Shut Up and Sit Down: Why the leadership industry Rules by Joshua Rothman
The New Yorker, February 29, 2016
Much energy has gone into discussing the meaning, purpose, theory, and activity of leadership. What is it and how does it work? Is it management or inspiration? Visionary or pragmatic? There's no consensus answer to these questions, which is perhaps why the leadership industry - the subject of Joshua Rothman's article, "Shut Up and Sit Down" - continues to grow in size. Rothman pays specific attention to a dichotomy at the heart of leadership; is it a trait or a set of actions? Evidence points to the latter. Corporations, looking for a charismatic "tribal figure" to boost earnings, spend billions on leadership training, but very little evidence exists that these investments improve company performance. On the contrary, when we view leadership as an activity, more people have an opportunity to master the leadership process. The most illuminating part of Rothman's article is his analysis of Gautam Mukunda's theory of how organizations filter leaders. Gautam, a Harvard Business School professor, notes that in heavily filtered organizations, where everyone has to jump through the same hoops, leaders are more or less interchangeable. In unfiltered organizations, where potential leaders come from diverse backgrounds, choosing a leader is a riskier proposition.
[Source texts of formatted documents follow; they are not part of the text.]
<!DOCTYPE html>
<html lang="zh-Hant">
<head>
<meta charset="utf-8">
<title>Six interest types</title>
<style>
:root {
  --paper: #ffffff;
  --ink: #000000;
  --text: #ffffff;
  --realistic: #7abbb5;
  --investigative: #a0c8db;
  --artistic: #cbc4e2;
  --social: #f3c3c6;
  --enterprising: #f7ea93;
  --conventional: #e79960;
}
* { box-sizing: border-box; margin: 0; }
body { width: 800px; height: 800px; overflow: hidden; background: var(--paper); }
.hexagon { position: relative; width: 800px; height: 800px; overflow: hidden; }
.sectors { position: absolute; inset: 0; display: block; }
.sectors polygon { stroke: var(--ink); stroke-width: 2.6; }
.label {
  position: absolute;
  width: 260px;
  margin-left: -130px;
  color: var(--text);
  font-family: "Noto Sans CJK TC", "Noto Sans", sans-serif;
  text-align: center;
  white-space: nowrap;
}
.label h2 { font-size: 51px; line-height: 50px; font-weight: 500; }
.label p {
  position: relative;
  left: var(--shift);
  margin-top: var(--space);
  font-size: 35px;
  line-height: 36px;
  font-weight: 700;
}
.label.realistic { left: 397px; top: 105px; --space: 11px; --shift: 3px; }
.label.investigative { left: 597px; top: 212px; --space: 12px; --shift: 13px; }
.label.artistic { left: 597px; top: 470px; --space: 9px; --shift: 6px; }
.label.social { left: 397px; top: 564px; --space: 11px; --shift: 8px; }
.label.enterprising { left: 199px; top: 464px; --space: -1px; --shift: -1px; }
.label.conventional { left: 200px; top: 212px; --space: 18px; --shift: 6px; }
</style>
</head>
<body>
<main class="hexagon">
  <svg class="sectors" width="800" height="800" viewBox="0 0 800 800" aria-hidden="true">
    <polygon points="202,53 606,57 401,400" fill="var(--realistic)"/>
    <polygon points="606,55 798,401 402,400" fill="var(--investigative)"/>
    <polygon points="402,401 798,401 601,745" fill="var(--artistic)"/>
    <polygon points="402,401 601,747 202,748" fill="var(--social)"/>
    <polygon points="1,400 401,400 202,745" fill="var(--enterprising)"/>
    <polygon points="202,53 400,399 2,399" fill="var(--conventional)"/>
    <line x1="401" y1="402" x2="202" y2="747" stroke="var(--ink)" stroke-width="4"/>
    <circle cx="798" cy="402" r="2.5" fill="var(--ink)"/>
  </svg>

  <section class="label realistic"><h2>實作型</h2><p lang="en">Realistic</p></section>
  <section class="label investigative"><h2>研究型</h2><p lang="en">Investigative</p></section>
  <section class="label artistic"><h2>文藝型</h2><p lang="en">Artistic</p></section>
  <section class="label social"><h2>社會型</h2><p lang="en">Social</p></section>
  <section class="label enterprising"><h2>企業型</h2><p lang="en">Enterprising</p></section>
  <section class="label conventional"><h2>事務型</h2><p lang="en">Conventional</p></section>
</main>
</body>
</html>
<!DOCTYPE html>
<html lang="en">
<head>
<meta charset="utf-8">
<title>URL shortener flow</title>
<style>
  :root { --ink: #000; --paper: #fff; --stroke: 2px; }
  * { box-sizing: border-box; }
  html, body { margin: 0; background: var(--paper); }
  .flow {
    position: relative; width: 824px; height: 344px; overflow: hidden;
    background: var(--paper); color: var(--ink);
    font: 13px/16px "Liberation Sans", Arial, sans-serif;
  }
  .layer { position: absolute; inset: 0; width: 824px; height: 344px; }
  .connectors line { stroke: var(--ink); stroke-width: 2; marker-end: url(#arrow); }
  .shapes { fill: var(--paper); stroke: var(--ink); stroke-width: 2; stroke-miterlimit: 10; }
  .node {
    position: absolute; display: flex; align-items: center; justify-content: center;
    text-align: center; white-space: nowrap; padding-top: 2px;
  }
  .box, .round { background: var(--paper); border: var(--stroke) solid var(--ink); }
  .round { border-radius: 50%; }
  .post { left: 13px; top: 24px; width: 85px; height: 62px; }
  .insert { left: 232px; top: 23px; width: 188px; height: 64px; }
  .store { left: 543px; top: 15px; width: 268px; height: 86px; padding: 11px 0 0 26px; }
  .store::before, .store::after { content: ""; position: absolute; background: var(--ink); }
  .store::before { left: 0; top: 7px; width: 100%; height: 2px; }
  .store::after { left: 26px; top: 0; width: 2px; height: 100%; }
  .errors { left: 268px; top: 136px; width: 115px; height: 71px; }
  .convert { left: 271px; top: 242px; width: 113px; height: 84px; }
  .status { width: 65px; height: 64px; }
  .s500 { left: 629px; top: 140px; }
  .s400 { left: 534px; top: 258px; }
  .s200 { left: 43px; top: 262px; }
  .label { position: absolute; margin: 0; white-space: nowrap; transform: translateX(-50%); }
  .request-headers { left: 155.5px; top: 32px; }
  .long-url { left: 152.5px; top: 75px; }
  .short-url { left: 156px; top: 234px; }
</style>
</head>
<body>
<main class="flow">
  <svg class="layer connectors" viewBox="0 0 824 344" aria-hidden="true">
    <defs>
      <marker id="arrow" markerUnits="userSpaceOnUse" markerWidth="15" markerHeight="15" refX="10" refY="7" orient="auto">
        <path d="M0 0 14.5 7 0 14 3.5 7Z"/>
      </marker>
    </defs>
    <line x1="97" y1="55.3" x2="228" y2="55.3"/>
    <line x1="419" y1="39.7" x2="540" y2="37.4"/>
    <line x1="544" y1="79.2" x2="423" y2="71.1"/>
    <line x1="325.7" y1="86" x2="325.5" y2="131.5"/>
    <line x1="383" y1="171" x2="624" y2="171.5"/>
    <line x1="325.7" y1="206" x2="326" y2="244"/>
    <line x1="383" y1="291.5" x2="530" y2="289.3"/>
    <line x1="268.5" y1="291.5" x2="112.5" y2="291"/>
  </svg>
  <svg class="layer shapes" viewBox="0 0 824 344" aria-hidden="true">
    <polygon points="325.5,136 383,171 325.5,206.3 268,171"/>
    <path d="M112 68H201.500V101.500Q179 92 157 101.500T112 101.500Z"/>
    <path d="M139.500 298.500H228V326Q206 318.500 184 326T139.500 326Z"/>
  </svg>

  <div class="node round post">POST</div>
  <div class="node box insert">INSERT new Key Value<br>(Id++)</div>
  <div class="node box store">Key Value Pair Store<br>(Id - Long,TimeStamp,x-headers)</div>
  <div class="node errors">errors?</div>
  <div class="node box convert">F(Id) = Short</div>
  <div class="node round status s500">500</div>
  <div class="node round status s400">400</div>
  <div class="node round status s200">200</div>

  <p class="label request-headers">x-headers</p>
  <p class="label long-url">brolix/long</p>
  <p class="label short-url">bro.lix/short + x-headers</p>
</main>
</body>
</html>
Rothman's article is a candid assessment of the leadership industry and leadership theory; his analysis is engaging, fun, and informative.